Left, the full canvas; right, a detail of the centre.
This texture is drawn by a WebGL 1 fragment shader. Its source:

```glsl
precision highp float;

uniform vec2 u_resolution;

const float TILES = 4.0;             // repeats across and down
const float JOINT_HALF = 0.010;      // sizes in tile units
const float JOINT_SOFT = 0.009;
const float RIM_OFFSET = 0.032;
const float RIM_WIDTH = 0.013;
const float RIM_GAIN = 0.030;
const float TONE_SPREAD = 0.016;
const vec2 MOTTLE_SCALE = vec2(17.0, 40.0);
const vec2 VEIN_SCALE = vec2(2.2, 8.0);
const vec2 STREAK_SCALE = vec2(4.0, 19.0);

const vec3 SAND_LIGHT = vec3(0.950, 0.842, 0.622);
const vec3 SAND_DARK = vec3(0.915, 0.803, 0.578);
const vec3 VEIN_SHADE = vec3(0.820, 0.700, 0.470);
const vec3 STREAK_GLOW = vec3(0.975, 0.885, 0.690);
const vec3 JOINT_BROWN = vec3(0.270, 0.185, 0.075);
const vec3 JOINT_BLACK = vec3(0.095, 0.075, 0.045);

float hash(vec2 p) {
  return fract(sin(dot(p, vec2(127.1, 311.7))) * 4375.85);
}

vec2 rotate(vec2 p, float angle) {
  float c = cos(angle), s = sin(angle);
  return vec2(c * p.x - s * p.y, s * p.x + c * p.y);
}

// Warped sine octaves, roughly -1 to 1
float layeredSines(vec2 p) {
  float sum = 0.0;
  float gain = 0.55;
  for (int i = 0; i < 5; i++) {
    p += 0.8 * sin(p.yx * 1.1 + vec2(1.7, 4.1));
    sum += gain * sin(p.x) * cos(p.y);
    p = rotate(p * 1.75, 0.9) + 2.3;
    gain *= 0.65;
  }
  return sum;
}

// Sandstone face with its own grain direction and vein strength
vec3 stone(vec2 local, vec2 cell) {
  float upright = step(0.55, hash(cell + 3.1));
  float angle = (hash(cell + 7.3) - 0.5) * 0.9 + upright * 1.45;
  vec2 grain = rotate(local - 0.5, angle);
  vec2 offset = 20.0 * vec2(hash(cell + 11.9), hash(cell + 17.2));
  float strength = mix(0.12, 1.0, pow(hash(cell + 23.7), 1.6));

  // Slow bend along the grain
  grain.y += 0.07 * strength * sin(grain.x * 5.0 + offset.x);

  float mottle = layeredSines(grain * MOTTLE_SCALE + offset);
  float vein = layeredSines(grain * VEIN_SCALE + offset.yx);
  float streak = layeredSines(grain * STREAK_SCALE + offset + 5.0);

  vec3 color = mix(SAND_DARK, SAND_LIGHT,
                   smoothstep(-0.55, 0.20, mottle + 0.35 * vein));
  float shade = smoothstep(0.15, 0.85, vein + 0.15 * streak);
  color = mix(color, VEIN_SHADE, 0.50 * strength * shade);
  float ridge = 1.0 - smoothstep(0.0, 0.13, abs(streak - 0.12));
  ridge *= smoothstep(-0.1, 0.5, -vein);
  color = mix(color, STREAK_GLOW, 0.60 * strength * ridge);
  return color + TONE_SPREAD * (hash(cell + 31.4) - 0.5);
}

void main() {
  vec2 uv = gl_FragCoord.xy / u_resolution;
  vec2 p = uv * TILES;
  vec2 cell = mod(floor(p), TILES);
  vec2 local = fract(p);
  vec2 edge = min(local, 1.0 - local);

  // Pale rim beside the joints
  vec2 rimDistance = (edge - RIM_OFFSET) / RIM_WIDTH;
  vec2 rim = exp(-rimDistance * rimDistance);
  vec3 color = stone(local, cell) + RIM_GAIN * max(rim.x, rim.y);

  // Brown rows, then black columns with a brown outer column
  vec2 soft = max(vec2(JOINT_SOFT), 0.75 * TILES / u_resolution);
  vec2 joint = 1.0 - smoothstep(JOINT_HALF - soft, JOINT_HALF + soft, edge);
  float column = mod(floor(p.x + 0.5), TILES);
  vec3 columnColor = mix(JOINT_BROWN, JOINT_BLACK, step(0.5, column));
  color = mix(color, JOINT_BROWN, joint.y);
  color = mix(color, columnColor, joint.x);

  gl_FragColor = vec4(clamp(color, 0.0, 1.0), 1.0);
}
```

Work required: Only lines with the word "hash" are wanted; pull each of them from the records.

Answer section:
float hash(vec2 p) {
  float upright = step(0.55, hash(cell + 3.1));
  float angle = (hash(cell + 7.3) - 0.5) * 0.9 + upright * 1.45;
  vec2 offset = 20.0 * vec2(hash(cell + 11.9), hash(cell + 17.2));
  float strength = mix(0.12, 1.0, pow(hash(cell + 23.7), 1.6));
  return color + TONE_SPREAD * (hash(cell + 31.4) - 0.5);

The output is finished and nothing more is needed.